Would you please copy each line of the data in which the string "padding" occurs?
*** Input data Section Begins ***
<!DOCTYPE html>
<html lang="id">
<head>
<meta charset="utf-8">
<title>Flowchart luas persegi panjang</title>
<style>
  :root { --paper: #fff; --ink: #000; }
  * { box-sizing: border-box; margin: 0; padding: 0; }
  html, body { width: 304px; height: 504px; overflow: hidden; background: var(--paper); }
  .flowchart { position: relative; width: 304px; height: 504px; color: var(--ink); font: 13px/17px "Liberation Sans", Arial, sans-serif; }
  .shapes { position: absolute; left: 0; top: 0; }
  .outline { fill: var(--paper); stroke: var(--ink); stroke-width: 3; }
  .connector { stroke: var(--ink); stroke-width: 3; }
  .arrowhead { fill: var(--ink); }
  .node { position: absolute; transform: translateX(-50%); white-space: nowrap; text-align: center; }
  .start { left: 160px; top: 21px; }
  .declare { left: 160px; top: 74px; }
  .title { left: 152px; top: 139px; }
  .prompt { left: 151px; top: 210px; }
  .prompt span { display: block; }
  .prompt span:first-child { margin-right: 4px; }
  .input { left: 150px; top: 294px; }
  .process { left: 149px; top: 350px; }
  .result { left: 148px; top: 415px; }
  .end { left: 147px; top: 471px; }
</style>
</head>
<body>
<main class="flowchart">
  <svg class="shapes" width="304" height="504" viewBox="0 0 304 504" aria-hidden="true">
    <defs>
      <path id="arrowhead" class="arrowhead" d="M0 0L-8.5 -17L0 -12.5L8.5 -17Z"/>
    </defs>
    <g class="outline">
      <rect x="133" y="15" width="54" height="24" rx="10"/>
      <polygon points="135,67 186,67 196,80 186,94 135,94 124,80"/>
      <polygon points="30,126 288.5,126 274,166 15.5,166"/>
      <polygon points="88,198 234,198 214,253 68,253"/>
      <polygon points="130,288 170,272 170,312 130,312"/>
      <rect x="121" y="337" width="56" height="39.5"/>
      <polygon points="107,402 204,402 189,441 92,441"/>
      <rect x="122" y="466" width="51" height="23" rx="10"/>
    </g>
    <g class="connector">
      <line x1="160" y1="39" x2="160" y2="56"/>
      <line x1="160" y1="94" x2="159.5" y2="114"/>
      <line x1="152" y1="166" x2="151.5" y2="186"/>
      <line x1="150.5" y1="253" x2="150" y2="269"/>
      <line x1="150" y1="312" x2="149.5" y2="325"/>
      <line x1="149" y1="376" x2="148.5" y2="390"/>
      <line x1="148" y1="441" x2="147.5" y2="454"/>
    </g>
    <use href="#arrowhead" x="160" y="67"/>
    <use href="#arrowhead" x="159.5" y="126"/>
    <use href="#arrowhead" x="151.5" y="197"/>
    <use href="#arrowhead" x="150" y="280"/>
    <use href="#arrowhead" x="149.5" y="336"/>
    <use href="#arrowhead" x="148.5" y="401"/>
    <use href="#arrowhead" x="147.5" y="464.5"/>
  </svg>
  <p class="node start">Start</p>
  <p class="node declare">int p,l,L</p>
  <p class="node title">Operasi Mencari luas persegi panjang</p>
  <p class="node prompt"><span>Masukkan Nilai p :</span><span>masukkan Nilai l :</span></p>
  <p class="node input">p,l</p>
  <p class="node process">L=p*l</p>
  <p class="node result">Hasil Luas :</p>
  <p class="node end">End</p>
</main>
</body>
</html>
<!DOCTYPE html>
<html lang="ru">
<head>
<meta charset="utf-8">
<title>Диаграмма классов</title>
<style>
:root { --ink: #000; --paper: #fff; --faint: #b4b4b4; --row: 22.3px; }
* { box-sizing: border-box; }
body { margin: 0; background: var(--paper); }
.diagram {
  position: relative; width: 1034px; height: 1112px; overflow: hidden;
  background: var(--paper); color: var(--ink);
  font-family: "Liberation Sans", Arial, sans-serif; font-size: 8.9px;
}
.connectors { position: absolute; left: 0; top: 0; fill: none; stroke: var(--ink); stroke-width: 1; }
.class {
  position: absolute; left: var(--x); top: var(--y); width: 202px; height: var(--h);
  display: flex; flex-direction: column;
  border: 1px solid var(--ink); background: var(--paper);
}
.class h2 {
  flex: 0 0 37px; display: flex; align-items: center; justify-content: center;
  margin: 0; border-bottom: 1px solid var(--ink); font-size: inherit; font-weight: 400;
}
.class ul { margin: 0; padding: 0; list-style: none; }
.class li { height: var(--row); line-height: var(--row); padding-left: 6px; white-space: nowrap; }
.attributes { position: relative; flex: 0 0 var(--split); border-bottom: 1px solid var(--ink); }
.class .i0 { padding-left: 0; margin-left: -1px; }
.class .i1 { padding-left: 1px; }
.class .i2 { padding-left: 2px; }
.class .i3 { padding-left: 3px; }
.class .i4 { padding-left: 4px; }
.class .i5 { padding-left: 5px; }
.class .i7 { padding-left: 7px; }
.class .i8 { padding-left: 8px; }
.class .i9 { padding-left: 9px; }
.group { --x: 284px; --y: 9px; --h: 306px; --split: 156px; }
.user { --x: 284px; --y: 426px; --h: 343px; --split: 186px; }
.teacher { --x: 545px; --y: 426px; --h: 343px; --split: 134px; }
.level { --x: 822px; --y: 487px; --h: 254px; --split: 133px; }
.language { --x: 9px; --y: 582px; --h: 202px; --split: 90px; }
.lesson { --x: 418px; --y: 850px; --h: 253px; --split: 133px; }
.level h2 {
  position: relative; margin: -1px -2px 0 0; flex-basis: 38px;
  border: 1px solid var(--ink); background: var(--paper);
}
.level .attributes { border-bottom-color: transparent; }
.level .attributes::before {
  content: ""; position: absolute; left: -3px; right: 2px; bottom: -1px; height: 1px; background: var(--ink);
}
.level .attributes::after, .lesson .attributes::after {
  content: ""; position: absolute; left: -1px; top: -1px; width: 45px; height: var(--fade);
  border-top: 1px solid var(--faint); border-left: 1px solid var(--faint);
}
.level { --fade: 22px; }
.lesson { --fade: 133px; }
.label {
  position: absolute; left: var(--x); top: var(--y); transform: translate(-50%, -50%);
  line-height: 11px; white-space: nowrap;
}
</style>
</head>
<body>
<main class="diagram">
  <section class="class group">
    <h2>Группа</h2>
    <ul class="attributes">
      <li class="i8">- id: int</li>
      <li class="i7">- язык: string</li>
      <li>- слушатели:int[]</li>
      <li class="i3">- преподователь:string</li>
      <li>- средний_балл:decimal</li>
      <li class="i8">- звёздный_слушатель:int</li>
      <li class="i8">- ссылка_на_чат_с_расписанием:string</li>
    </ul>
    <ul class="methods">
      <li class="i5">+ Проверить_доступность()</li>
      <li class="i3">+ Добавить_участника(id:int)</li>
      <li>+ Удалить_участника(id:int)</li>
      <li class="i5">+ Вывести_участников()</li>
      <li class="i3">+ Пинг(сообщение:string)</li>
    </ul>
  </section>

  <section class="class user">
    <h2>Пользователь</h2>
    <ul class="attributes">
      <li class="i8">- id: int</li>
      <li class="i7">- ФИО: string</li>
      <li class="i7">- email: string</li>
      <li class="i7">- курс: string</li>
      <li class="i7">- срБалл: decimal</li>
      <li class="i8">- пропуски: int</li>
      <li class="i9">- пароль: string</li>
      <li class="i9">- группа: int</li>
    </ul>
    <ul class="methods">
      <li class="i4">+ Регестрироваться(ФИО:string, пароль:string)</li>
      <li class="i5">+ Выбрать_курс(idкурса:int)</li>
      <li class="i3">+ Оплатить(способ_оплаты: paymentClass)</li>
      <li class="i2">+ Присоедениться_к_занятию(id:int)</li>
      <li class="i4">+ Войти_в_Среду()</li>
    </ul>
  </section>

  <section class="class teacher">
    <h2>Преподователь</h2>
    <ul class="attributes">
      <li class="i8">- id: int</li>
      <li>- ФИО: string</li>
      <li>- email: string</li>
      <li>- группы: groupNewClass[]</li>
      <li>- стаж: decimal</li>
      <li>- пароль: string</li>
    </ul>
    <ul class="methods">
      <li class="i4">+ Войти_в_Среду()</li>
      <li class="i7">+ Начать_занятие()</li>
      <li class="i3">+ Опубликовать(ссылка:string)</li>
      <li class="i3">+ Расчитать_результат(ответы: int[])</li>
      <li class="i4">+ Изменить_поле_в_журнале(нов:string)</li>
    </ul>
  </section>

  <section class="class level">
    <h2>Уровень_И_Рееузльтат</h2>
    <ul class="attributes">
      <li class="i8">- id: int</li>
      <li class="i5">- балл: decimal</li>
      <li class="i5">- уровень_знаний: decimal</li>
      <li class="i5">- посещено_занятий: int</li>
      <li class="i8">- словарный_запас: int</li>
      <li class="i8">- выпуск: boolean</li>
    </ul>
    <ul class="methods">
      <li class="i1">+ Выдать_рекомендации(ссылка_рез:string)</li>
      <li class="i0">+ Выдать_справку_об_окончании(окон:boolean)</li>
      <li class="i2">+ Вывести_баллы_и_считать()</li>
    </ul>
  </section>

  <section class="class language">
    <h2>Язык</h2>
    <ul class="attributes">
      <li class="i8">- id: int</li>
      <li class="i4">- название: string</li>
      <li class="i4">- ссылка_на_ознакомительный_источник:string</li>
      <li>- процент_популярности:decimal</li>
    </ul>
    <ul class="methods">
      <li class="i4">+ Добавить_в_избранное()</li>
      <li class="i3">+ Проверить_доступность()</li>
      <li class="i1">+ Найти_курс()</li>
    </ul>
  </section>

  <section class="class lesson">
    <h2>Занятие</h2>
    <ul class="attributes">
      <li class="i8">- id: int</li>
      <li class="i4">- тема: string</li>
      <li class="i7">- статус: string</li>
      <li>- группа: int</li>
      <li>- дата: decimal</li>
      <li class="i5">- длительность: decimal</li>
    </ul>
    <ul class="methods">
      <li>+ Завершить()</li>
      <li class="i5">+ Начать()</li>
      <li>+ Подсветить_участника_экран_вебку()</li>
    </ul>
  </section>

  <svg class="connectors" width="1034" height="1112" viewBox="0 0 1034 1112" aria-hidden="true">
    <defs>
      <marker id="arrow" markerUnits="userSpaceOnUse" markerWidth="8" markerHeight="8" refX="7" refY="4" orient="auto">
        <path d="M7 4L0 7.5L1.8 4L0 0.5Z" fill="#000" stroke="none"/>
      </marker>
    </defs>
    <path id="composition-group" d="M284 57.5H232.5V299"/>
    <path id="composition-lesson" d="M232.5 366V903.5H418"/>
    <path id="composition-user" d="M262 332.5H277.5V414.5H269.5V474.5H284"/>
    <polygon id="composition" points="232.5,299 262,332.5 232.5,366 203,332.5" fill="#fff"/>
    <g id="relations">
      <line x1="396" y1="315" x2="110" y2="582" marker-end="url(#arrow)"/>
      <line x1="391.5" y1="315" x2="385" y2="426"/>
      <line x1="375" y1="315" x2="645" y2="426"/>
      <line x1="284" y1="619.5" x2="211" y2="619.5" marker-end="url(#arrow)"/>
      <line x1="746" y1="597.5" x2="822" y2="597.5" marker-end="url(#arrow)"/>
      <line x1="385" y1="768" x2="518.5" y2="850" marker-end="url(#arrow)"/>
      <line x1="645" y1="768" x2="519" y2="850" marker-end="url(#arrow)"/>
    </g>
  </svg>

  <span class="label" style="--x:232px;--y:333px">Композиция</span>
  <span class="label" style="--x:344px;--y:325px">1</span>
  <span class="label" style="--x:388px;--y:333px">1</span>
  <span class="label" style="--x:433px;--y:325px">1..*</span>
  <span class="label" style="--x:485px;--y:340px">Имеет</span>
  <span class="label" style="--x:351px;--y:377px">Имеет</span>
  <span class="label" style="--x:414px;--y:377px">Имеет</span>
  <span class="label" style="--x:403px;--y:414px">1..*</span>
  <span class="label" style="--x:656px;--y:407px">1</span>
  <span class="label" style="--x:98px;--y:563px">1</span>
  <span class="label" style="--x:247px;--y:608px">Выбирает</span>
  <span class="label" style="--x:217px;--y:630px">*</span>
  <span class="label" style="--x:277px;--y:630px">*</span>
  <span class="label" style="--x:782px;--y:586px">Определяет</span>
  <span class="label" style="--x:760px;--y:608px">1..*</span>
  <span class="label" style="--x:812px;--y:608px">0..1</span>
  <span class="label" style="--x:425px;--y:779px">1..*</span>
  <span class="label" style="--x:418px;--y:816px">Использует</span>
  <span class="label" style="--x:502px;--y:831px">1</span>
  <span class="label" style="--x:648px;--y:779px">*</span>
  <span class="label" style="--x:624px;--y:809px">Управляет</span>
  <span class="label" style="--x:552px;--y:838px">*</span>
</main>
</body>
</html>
*** Input data Section Ends ***
§ Answer to this problem:
  * { box-sizing: border-box; margin: 0; padding: 0; }
.class ul { margin: 0; padding: 0; list-style: none; }
.class li { height: var(--row); line-height: var(--row); padding-left: 6px; white-space: nowrap; }
.class .i0 { padding-left: 0; margin-left: -1px; }
.class .i1 { padding-left: 1px; }
.class .i2 { padding-left: 2px; }
.class .i3 { padding-left: 3px; }
.class .i4 { padding-left: 4px; }
.class .i5 { padding-left: 5px; }
.class .i7 { padding-left: 7px; }
.class .i8 { padding-left: 8px; }
.class .i9 { padding-left: 9px; }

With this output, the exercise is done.